RECORDED DATA –
+++
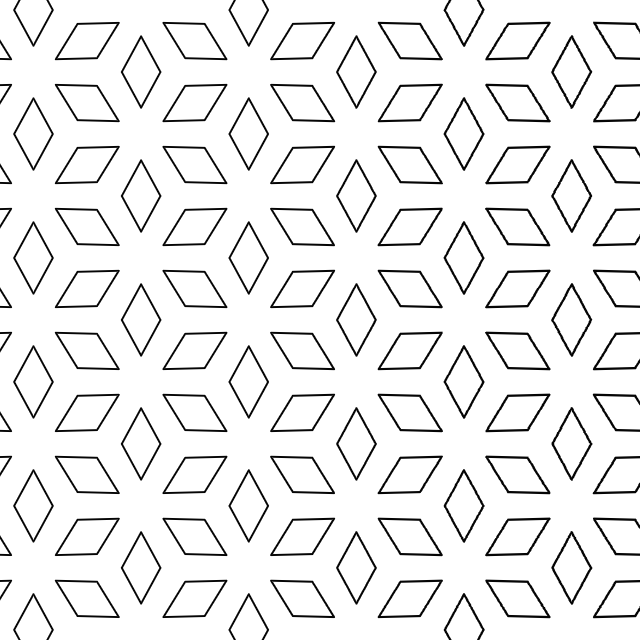
Write a WebGL 2 fragment shader that draws this pattern.

```glsl
#version 300 es
precision highp float;

uniform vec2 u_resolution;
out vec4 fragColor;

float hash(float n) {
    return fract(sin(n * 127.1) * 43758.5453);
}

float segmentDistance(vec2 p, vec2 a, vec2 b) {
    vec2 pa = p - a, ba = b - a;
    return length(pa - ba * clamp(dot(pa, ba) / dot(ba, ba), 0.0, 1.0));
}

// Distance to the outline of a parallelogram with corners a, b, -a, -b
float outlineDistance(vec2 p, vec2 a, vec2 b) {
    float sidesAB = min(segmentDistance(p, a, b), segmentDistance(-p, a, b));
    float sidesBA = min(segmentDistance(p, b, -a), segmentDistance(-p, b, -a));
    return min(sidesAB, sidesBA);
}

float uprightDiamond(vec2 p) {
    return segmentDistance(abs(p), vec2(0.0302, 0.0), vec2(0.0, 0.0557));
}

void main() {
    float side = min(u_resolution.x, u_resolution.y);
    vec2 uv = gl_FragCoord.xy / side;

    // Strokes grow slightly rougher and heavier toward the right
    float wear = smoothstep(0.3, 0.9, uv.x);
    vec2 p = uv;
    p.x += (hash(floor(uv.y * 384.0)) - 0.5) * 0.0008 * wear;

    // Centred cell, folded into one mirror quadrant
    vec2 period = vec2(0.3364, 0.1937);
    vec2 cell = fract((p - vec2(0.0523, 0.0158)) / period + 0.5) - 0.5;
    vec2 q = abs(cell) * period;

    // Upright diamonds at cell centre and corners, a slanted one between
    float d = min(uprightDiamond(q), uprightDiamond(q - 0.5 * period));
    d = min(d, outlineDistance(q - 0.25 * period,
                               vec2(-0.0492, 0.0284), vec2(0.0152, 0.0268)));

    float halfWidth = mix(0.0015, 0.0018, wear);
    float ink = clamp(0.5 + (halfWidth - d) * side, 0.0, 1.0);

    vec3 paper = vec3(1.0);
    vec3 inkColor = vec3(0.02);
    fragColor = vec4(mix(paper, inkColor, ink), 1.0);
}
```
+++
BRIEF – Copy each line of the listing above that contains the word "wear".

WRITTEN RESPONSE –
    float wear = smoothstep(0.3, 0.9, uv.x);
    p.x += (hash(floor(uv.y * 384.0)) - 0.5) * 0.0008 * wear;
    float halfWidth = mix(0.0015, 0.0018, wear);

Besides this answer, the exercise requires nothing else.